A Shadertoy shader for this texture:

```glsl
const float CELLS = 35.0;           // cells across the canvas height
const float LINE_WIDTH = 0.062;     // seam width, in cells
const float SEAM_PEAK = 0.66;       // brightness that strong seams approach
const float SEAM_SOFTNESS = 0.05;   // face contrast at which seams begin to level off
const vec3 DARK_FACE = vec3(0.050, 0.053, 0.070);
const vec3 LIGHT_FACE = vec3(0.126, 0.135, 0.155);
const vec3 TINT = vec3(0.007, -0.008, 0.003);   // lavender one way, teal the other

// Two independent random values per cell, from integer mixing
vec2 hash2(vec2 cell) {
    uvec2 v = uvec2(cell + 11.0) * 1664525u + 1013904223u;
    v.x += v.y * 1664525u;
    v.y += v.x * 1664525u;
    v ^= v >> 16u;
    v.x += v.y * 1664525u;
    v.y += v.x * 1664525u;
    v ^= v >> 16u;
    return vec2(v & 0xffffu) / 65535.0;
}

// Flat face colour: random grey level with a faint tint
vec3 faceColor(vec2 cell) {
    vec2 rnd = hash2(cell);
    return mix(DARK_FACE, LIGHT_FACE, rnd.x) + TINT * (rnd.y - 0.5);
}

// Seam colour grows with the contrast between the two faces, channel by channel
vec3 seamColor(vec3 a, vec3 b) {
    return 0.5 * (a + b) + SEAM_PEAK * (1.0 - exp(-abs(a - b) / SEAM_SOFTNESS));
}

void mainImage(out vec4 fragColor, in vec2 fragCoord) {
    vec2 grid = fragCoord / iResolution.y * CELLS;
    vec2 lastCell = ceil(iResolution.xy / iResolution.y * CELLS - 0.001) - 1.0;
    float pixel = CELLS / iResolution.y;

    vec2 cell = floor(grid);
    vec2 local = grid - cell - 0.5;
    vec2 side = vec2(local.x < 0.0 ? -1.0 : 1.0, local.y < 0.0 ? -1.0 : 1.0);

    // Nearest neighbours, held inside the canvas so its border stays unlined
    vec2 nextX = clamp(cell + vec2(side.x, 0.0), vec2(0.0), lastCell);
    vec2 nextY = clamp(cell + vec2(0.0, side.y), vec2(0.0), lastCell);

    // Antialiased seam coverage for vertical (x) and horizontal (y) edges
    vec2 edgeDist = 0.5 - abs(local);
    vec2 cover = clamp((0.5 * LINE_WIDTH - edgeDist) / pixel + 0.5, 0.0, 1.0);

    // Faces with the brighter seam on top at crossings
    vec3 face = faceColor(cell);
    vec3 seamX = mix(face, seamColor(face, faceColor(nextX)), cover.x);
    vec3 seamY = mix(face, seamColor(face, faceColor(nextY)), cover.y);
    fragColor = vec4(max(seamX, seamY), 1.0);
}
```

» What the task asks
Restate the full material word for word.

» Answer for the task
A Shadertoy shader for this texture:

```glsl
const float CELLS = 35.0;           // cells across the canvas height
const float LINE_WIDTH = 0.062;     // seam width, in cells
const float SEAM_PEAK = 0.66;       // brightness that strong seams approach
const float SEAM_SOFTNESS = 0.05;   // face contrast at which seams begin to level off
const vec3 DARK_FACE = vec3(0.050, 0.053, 0.070);
const vec3 LIGHT_FACE = vec3(0.126, 0.135, 0.155);
const vec3 TINT = vec3(0.007, -0.008, 0.003);   // lavender one way, teal the other

// Two independent random values per cell, from integer mixing
vec2 hash2(vec2 cell) {
    uvec2 v = uvec2(cell + 11.0) * 1664525u + 1013904223u;
    v.x += v.y * 1664525u;
    v.y += v.x * 1664525u;
    v ^= v >> 16u;
    v.x += v.y * 1664525u;
    v.y += v.x * 1664525u;
    v ^= v >> 16u;
    return vec2(v & 0xffffu) / 65535.0;
}

// Flat face colour: random grey level with a faint tint
vec3 faceColor(vec2 cell) {
    vec2 rnd = hash2(cell);
    return mix(DARK_FACE, LIGHT_FACE, rnd.x) + TINT * (rnd.y - 0.5);
}

// Seam colour grows with the contrast between the two faces, channel by channel
vec3 seamColor(vec3 a, vec3 b) {
    return 0.5 * (a + b) + SEAM_PEAK * (1.0 - exp(-abs(a - b) / SEAM_SOFTNESS));
}

void mainImage(out vec4 fragColor, in vec2 fragCoord) {
    vec2 grid = fragCoord / iResolution.y * CELLS;
    vec2 lastCell = ceil(iResolution.xy / iResolution.y * CELLS - 0.001) - 1.0;
    float pixel = CELLS / iResolution.y;

    vec2 cell = floor(grid);
    vec2 local = grid - cell - 0.5;
    vec2 side = vec2(local.x < 0.0 ? -1.0 : 1.0, local.y < 0.0 ? -1.0 : 1.0);

    // Nearest neighbours, held inside the canvas so its border stays unlined
    vec2 nextX = clamp(cell + vec2(side.x, 0.0), vec2(0.0), lastCell);
    vec2 nextY = clamp(cell + vec2(0.0, side.y), vec2(0.0), lastCell);

    // Antialiased seam coverage for vertical (x) and horizontal (y) edges
    vec2 edgeDist = 0.5 - abs(local);
    vec2 cover = clamp((0.5 * LINE_WIDTH - edgeDist) / pixel + 0.5, 0.0, 1.0);

    // Faces with the brighter seam on top at crossings
    vec3 face = faceColor(cell);
    vec3 seamX = mix(face, seamColor(face, faceColor(nextX)), cover.x);
    vec3 seamY = mix(face, seamColor(face, faceColor(nextY)), cover.y);
    fragColor = vec4(max(seamX, seamY), 1.0);
}
```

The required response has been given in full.